We were exhausted, confused, scared and at our whits end.  We had his twin sister to take care of, as well as their little brother, Stevie, who was only 2 months old and had just started sleeping, when the sleep boycott began for Sage. 

The Melatonin was a miracle-help (not a cure, but a big help) for Sage. The first night we gave him some he fell asleep within an hour of bedtime! Relief was in sight, and we could not have needed it more!

We learned later about weighted blankets, which provide proprioceptive input to his body--something he didn't perceive and needed added input.   I am so glad to be able to share this information with you in the beginning of your journey!

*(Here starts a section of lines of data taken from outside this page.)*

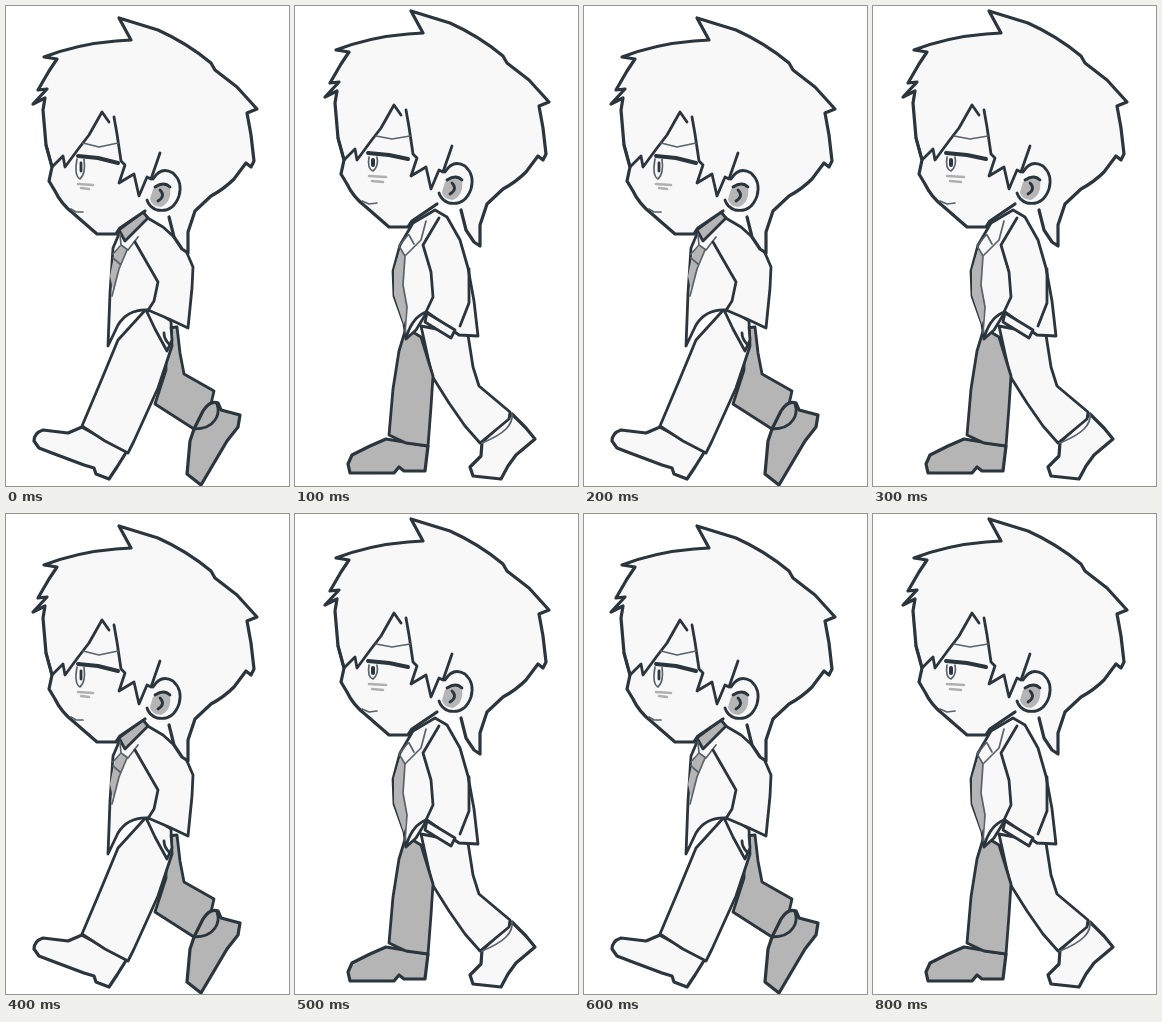
An HTML page for the animation above (1 s loop, 283x480 px).

```html
<!DOCTYPE html>
<html lang="en">
<head>
<meta charset="utf-8">
<title>Walk cycle</title>
<style>
  html, body { margin: 0; width: 100%; height: 100%; overflow: hidden; background: #fff; }
  svg { display: block; width: 100vw; height: 100vh; }
  path { fill: none; stroke: #2b353d; stroke-width: 2.8; stroke-linejoin: round; stroke-linecap: round; }
  .light { fill: #f8f8f8; }
  .shade { fill: #b5b5b5; }
  .thin { stroke: #59636a; stroke-width: 1.7; }
  .outer { stroke-width: 3.2; }
  .bold { stroke-width: 4; }
  .flat { stroke: none; }
  .soft { stroke: #b0b0b0; stroke-width: 2.6; }
</style>
</head>
<body>
<svg viewBox="0 0 283 480">
  <defs>
    <g id="head">
      <path class="light outer" d="M163 211 L168 231 L176 243 L182 247 L182 226 L189 205 L205 190 Q218 183 228 173 L240 157 L245 161 L248 155 L245 129 L241 107 L251 103 L231 81 L209 64 L205 57 Q181 37 152 24 L113 12 L125 34 L110 35 Q72 38 38 51 L51 53 L43 65 L32 84 L41 83 L27 98 L39 92 L37 104 L40 139 L46 161 L43 175 L49 185 Q55 198 68 208 L91 228 L110 228 L114 222 L139 205"/>
      <path d="M40 139 L46 161 L57 150 L59 161 L73 142 L83 129 L96 106 L103 116 M108 111 L111 128 L115 155 L119 159 L113 177 L128 168 L133 190 L141 171 L145 173 L154 147"/>
      <path class="light" d="M147 173 Q155 160 167 167 Q177 176 173 190 Q167 207 151 204 Q143 201 141 194"/>
      <path class="shade flat" d="M147 183 Q156 176 164 181 Q166 196 155 201 Q145 200 144 193Z"/>
      <path d="M149 181 Q158 175 164 181 M154 184 Q160 190 152 195"/>
    </g>
  </defs>

  <g id="stride">
    <!-- far leg -->
    <path class="shade" d="M160 322 L171 321 L174 347 L178 368 L208 385 L205 398 L188 423 L149 398 L160 364Z"/>
    <path class="shade outer" d="M197 405 Q204 394 212 397 L215 404 L234 409 L232 421 L221 435 L195 479 L181 468 L184 435 L188 423Z"/>
    <path d="M188 423 Q203 423 209 414 Q214 407 211 398"/>
    <!-- near leg -->
    <path class="light outer" d="M76 421 L62 427 L37 424 Q28 427 28 435 L33 442 L46 447 L78 459 L88 462 L90 468 L103 473 L111 461 L121 445Z"/>
    <path class="light" d="M112 334 L95 375 L76 420 L99 435 L122 447 L128 435 L152 382 L166 340 L165 315 L143 300Z"/>
    <!-- jacket -->
    <path class="light" d="M113 228 L107 242 L104 287 L102 340 L112 319 Q122 303 142 304 L163 313 L182 322 L186 282 L187 261 L178 240 L157 221 L140 211Z"/>
    <path class="shade" d="M113 224 L137 206 L142 212 L119 235Z"/>
    <path class="shade flat" d="M109 246 L116 240 L121 244 L113 263 L107 284 L104 270Z"/>
    <path class="thin" d="M114 228 L115 239 L107 248 M115 239 L122 244 L132 231 M121 244 L113 263 L106 290 M107 252 L114 258"/>
    <path d="M129 236 L152 276 L148 295 L141 306"/>
    <path class="light" d="M141 306 L149 323 L161 345 L166 334 L165 321"/>
    <path d="M158 327 Q158 333 163 338"/>
    <use href="#head"/>
    <path class="thin" d="M77 137 L93 141 L112 137"/>
    <path class="bold" d="M72 150 L92 152 L112 157"/>
    <path class="thin light" d="M71 153 Q68 170 74 173 Q80 168 78 153"/>
    <path d="M75 157 L75 165"/>
    <path class="soft" d="M72 178 L87 179 M75 182 L83 183"/>
    <path class="thin" d="M65 203 L70 206 L77 206"/>
  </g>

  <g id="pass">
    <!-- trailing leg -->
    <path class="light outer" d="M187 436 L186 450 L175 461 L178 470 L206 473 L213 460 L221 449 L240 433 L231 422 L217 408Z"/>
    <path class="light" d="M126 320 L173 329 L178 361 L184 380 L215 406 L214 413 L185 437 L170 420 L154 397 L137 370Z"/>
    <path class="thin" d="M187 437 Q204 430 211 423 Q218 416 217 408"/>
    <!-- leading leg -->
    <path class="shade outer" d="M91 433 L75 440 L57 449 L53 458 L55 467 L99 467 L104 461 L109 465 L130 465 L133 440Z"/>
    <path class="shade" d="M111 322 L104 345 L98 383 L94 429 L111 437 L133 440 L136 401 L138 370 L126 331Z"/>
    <!-- jacket -->
    <path class="light" d="M118 217 L105 239 L98 265 L99 290 L109 318 L111 333 L121 324 L132 306 L164 329 L183 330 L179 295 L173 262 L165 234 L152 211 L140 204Z"/>
    <path class="shade flat" d="M105 244 L110 250 L108 279 L112 299 L109 319 L99 289 L99 264Z"/>
    <path class="thin" d="M113 229 L104 240 L110 250 L126 234 L131 215 M114 229 L119 238 M110 250 L108 279 L112 301 L110 327"/>
    <path d="M144 212 L128 239 L136 266 L138 291 L131 306 M174 263 L174 297 L165 320"/>
    <path class="light" d="M132 307 L160 324 L156 332 L130 316Z"/>
    <path d="M112 329 Q118 311 131 306"/>
    <use href="#head" x="3" y="-7"/>
    <path class="thin" d="M81 130 L97 133 L115 130"/>
    <path class="bold" d="M73 147 L94 149 L113 153"/>
    <path class="thin light" d="M74 151 Q72 163 78 165 Q84 160 82 151"/>
    <path class="bold" d="M78 154 L78 159"/>
    <path class="soft" d="M74 170 L91 171 M77 175 L88 176"/>
    <path class="thin" d="M67 195 L74 198 L82 197"/>
  </g>
</svg>
<script>
  const LOOP = 1000;
  const steps = [[0, "stride"], [100, "pass"], [200, "stride"], [300, "pass"],
                 [400, "stride"], [500, "pass"], [600, "stride"], [800, "pass"]];
  const poses = ["stride", "pass"].map(id => document.getElementById(id));

  function draw() {
    const t = performance.now() % LOOP;
    const current = steps.filter(([start]) => start <= t).pop()[1];
    for (const pose of poses) pose.style.display = pose.id === current ? "" : "none";
    requestAnimationFrame(draw);
  }
  draw();
</script>
</body>
</html>
```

As a pre-schooler, during sleepless nights, Sage would flip his bed frame around the room, tip it up and climb the rungs like a ladder. (Like I said in my first letter, I'll believe anything you tell me because I have seen the unbelievable in my own child!) He tore apart his room this way, and so for safety reasons (fear of the bed flying through the 2nd floor window!) we had to disassemble his bed and have him sleep just on a mattress on the floor for a while.  Later, when he was around 5 years old, we found a massive twin bed. It is made of heavy wood and we figured he couldn't flip that bed so we got it for him and he still sleeps on it to this day! (We have, however, wished for a way to nail the bed to the floor, as he would scoot it around his room to climb on and do various things such as disassemble the ceiling light, or draw maps on the ceiling!)

At night, in order for the rest of us to sleep, we had to find a way to keep Sage in his room. He was known to run out the door to the house, and he had proven himself unsafe inside the house too. He had to be watched 24 hours a day, and that is not possible for a family--we need sleep!  So we ended up putting an eye hook on his door and locking it after he fell asleep. That way, we knew he was safely in his room and that we could finally rest.

We learned a few behavioral techniques to encourage sleep as well.  You probably already heard about the bedtime routine being established. We also made picture schedule routines for him, so he could follow along.  We quickly realized that English was not his first language--not only that, but he seemed to have no first language at all to base things on. He functioned purely on visual cues; he had no idea what we were saying to him.  

So we found pictures online that we printed--or, we just drew simple stick-figure pictures ourselves, laminated them (because he loved to shred everything in sight) and used that to show him (as opposed to telling him) his bedtime routine, and what was happening next. It had things like: Put on PJ's, Brush your Teeth, Read a Book, Listen to music, Tuck in, Turn off the lights, Say Prayers, Go to Sleep. We would check off each thing as we did them (dry erase markers work well on laminated items!). This was absolutely a God-send. Sage loved his picture schedules!

And just to offer some encouragement about the future, in case you think you are doomed to never sleep again (like we thought!), Sage (now age 10) sleeps close to 8 hours a night on a regular basis, with just a couple days a month when he wakes up early in the morning (between 2-4am) and can't get back to sleep, and a couple days when he has a hard time falling asleep.

He is old enough now to know to stay in his room, and play quietly if he can't sleep. We made a list of things that are alright to play with, to help him make quiet choices without waking us up. (Dumping a large bin of K'nex will wake an entire house!)

I hope this letter has offered you encouragement in knowing you are not alone in this sleeplessness, and that there is hope. Things will get better as your child grows up. Even if he or she doesn't ever sleep well, they will learn "the rules" of night time and chances are, they will thrive on following them.  

Your day of rest will come, too.

Until next time,